Friday, July 17, 2020 | 2:46 p.m.
The United States currently faces a triple threat: a global pandemic, climate change and the threat of widescale cyberattacks, all in unprecedented form.
However, we can overcome these obstacles if we invest in a workforce educated in STEM — science, technology, engineering and math — and we can do that by supporting women in the field.
According to recent data from the U.S. Department of Commerce, even though women represent nearly half of the college-educated workforce, they only hold 25% of STEM careers. Such numbers are at odds with the tremendous potential of talented women in STEM and often are the result of discouraging learning environments, structurally biased workplaces and too few prominent female role models in the fields of STEM.
The COVID-19 pandemic exemplifies the need for expanding our STEM workforce, as well as the challenges that women in STEM face. For example, even though there are numerous women scientists on the front lines working to combat this disease – advising policymakers, designing clinical trials, coordinating field studies and leading data collection and analysis – they are not nearly often enough given public credit for their work.
I witnessed this gender disparity during my own career in a once male-dominated field. Before coming to Congress, I worked in STEM as a computer programmer and saw first-hand the difficulties that come with challenging gender stereotypes in these fields. More work must be done to put an end to this gender gap, which deprives our country of talented minds.
A diverse workforce brings new perspectives into the workplace, which leads to fresh new ideas and innovation. Women scientists, coders and cyber experts are forging paths toward technological breakthroughs, cutting-edge innovations and world-changing discoveries. Problem solving is best approached through multiple unique perspectives, which is why we must address our critical shortage of women in STEM careers.
Addressing this gender disparity begins in the classroom, and many schools across the Silver State are doing incredible work providing STEM opportunities to students. To further the efforts of these valuable academies, Congress must step up its role in attracting young women to pursue STEM careers.
I’m proud to be leading the effort in Congress to provide our students in Nevada, and across the country, greater access to STEM education. Through bipartisan legislation like my Building Blocks of STEM Act, which was signed into law in December, we can fund programs to introduce STEM curriculum into early childhood education to decrease disparities in these fields.
We also need mentoring programs to support women and girls in STEM. Each month, my office highlights a Nevada Woman in STEM to promote STEM education and careers to interested students and inspire the next generation of female scientists, immunologists, researchers and computer programmers. This week, I hosted a virtual reception for the women my office has highlighted in 2019 and 2020, to honor these incredible women and to recognize their countless contributions to Nevada.

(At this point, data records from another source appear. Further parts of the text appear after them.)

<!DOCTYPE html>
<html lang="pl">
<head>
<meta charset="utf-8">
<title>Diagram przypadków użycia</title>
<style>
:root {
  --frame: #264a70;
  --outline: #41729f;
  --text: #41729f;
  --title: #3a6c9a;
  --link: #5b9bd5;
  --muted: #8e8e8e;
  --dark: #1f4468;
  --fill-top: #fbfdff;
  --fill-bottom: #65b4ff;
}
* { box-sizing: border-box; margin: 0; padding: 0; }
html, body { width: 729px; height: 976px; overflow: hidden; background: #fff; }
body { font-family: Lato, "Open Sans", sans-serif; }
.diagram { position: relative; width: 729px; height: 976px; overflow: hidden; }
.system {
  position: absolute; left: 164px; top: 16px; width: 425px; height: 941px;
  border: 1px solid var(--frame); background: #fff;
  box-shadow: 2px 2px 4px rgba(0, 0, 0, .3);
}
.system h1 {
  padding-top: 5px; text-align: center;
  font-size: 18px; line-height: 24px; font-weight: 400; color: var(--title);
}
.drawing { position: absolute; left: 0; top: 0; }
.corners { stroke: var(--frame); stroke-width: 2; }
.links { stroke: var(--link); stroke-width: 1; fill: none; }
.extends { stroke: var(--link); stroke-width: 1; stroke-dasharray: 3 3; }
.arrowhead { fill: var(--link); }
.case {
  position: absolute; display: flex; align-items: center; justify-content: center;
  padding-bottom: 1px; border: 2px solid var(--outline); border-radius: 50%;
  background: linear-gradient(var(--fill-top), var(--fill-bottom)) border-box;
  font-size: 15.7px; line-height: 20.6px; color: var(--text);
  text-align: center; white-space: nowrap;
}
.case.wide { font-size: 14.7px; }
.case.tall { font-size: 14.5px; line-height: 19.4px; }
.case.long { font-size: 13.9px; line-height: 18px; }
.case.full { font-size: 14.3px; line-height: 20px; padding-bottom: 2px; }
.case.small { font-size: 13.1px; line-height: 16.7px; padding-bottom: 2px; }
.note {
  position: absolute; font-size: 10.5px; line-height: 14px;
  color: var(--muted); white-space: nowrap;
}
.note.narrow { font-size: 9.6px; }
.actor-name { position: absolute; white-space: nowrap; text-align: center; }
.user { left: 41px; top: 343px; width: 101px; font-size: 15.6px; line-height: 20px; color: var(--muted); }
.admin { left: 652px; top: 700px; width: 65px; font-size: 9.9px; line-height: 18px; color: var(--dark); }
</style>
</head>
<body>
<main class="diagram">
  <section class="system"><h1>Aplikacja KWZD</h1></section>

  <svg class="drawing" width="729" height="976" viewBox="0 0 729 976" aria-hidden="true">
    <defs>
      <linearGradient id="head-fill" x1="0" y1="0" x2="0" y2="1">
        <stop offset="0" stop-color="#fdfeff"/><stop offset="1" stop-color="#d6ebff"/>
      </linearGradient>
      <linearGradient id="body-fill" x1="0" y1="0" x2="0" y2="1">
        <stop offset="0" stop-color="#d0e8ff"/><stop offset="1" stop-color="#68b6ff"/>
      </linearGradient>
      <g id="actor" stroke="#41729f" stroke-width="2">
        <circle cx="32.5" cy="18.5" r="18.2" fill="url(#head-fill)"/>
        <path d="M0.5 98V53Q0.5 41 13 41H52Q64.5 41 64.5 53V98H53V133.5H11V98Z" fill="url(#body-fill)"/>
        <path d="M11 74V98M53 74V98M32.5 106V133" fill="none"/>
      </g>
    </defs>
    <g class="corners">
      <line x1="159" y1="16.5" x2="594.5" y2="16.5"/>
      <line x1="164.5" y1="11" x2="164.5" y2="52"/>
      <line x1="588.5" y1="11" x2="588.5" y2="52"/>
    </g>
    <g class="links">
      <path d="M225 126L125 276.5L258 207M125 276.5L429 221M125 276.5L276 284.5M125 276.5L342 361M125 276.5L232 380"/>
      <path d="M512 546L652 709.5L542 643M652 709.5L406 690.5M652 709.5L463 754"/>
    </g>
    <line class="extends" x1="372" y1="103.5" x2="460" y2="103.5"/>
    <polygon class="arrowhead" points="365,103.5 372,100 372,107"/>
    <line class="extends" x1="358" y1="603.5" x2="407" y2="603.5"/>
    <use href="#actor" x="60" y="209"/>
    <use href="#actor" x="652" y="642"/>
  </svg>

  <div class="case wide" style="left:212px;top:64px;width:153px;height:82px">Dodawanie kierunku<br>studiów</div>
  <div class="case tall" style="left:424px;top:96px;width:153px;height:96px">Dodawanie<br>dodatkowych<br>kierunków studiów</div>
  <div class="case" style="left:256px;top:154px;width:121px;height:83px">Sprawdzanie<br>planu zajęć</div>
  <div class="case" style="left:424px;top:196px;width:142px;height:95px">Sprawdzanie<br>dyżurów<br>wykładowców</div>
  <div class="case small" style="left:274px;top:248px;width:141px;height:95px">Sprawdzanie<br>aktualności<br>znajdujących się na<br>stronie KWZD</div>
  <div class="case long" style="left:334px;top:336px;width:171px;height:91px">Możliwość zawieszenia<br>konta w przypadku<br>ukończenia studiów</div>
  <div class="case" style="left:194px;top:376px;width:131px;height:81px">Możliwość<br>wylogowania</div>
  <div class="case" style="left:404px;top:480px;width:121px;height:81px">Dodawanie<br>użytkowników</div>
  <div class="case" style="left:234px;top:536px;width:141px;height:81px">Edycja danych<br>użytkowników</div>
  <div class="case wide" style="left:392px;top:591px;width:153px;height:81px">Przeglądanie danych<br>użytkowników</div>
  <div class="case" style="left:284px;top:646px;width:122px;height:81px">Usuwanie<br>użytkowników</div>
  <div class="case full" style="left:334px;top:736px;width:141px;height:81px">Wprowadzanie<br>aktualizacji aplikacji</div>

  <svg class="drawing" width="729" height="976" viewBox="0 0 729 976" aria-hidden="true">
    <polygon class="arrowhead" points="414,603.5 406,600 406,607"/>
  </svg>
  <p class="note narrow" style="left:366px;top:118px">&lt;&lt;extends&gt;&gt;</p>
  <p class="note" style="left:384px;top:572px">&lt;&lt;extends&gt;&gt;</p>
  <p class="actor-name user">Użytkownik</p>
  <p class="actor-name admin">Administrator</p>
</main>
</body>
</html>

I encourage you to join me by going to my website to nominate a woman in STEM so we can continue to shine a light on Nevada’s trailblazing women who make a difference in our communities. Together, let’s continue to inspire young women to follow in the footsteps of our Nevada women in STEM.
Over the next decade, the demand for STEM workers in America is expected to grow exponentially. Let’s make sure our girls are ready. If we’re going to lead the world in creating the economy of the future, then we must break through the barriers that are holding us back from reaching our full potential.
Sen. Jacky Rosen, D-Nev., was elected to the Senate in 2018 and previously worked as a computer programmer and software developer.